In the past, kaumātua were believed to be "the reincarnation of a person who had acquired a supernatural or godly status after death, and who had become the protector of the family". These supernatural powers were believed to allow the "reincarnated spirits" to return to earth to provide influential guidance to the remaining family. It was believed that these powers allowed the kaumātua transform themselves into birds, fish and insects. Elders of the tribe made reference to these transformed states when predicting the future and fortunes of the tribe. Additionally, along with leadership and guidance of family and marae, many kaumātua exert a protective influence over the seas, rivers, lands and forests.
Relationships with health organisations
Kaumātua are deemed essential to any Māori community as well as health organisations which have affiliations with Māori. This includes kaimatai hinengaro (clinical psychologists), especially if they treat Māori clients or carry out health research on Māori participants.
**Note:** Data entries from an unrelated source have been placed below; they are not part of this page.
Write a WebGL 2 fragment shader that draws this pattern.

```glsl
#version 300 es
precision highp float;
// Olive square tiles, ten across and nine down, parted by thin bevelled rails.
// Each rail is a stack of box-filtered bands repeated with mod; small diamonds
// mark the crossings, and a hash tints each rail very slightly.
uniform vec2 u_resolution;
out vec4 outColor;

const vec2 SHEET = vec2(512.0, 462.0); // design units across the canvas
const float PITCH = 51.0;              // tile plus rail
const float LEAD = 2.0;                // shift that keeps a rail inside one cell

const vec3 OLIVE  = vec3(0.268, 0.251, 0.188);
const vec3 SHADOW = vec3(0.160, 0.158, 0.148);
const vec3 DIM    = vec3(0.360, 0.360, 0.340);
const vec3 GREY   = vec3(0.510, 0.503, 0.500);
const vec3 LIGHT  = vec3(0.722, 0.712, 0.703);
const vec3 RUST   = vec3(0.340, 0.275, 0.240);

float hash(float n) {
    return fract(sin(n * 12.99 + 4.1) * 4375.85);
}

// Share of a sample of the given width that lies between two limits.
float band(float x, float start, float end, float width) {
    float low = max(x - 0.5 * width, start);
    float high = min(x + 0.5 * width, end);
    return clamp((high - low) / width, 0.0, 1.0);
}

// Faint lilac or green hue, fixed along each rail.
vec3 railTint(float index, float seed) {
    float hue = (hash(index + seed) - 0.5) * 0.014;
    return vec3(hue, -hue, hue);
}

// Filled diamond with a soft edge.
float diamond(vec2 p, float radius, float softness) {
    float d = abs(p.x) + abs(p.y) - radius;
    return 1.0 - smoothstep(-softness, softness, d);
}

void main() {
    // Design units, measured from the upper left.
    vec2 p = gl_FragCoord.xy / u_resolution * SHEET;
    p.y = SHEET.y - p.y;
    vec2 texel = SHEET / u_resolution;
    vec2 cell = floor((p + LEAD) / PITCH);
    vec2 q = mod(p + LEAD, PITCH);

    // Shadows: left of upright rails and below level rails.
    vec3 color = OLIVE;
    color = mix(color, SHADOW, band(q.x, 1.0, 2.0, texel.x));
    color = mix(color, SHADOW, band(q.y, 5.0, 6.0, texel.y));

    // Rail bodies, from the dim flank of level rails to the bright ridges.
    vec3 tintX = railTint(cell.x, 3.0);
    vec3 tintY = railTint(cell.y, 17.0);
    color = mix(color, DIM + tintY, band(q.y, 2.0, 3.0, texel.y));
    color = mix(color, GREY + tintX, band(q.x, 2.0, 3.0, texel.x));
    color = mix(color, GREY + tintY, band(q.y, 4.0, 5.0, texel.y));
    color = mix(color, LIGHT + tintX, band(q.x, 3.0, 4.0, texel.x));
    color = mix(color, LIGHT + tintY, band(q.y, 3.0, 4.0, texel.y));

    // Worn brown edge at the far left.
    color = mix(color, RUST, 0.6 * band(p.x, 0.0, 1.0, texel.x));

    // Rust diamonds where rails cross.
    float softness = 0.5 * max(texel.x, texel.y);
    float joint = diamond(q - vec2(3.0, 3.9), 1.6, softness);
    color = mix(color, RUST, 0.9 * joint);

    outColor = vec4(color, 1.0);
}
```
Kaumātua that are involved in health organisations are required to play pivotal roles in guiding kaimatai hinengaro, similar to their role in the Māori community.
Non-Māori kaimatai hinengaro treating Māori clients or carrying out medical research on Māori are realizing the benefits of working under the assistance of kaumātua. For kaimatai hinengaro carrying out health research on Māori, kaumātua of local iwi can be contacted through Te Puni Kōkiri. The offices of Te Puni Kōkiri employ Māori liaison authorities who maintain a "register of local iwi contact people". Once contact is made, research objectives and outcomes are discussed with kaumātua and other tribal elders. Key contact individuals are appointed for both research and iwi sides. While the contact person for the research may be the kaimatai hinengaro, kaumātua usually represent the iwi and provide feedback on satisfaction with research methods and treatment of Māori participants.
- "Tikanga definitions of kaumātua". maori.org.nz. Retrieved 17 August 2004.
- Barlow (1994). Tikanga Whakaaro: Key Concepts in Māori Culture. Auckland: Oxford University Press.
- Smith, L.T.; Smith, G.H.; McNaughton, T. (1999). Working with Māori / Te Mahi Tahi Ki Te Māori: A Beginner's Guide for Employers. Auckland: Equal Opportunities Trust.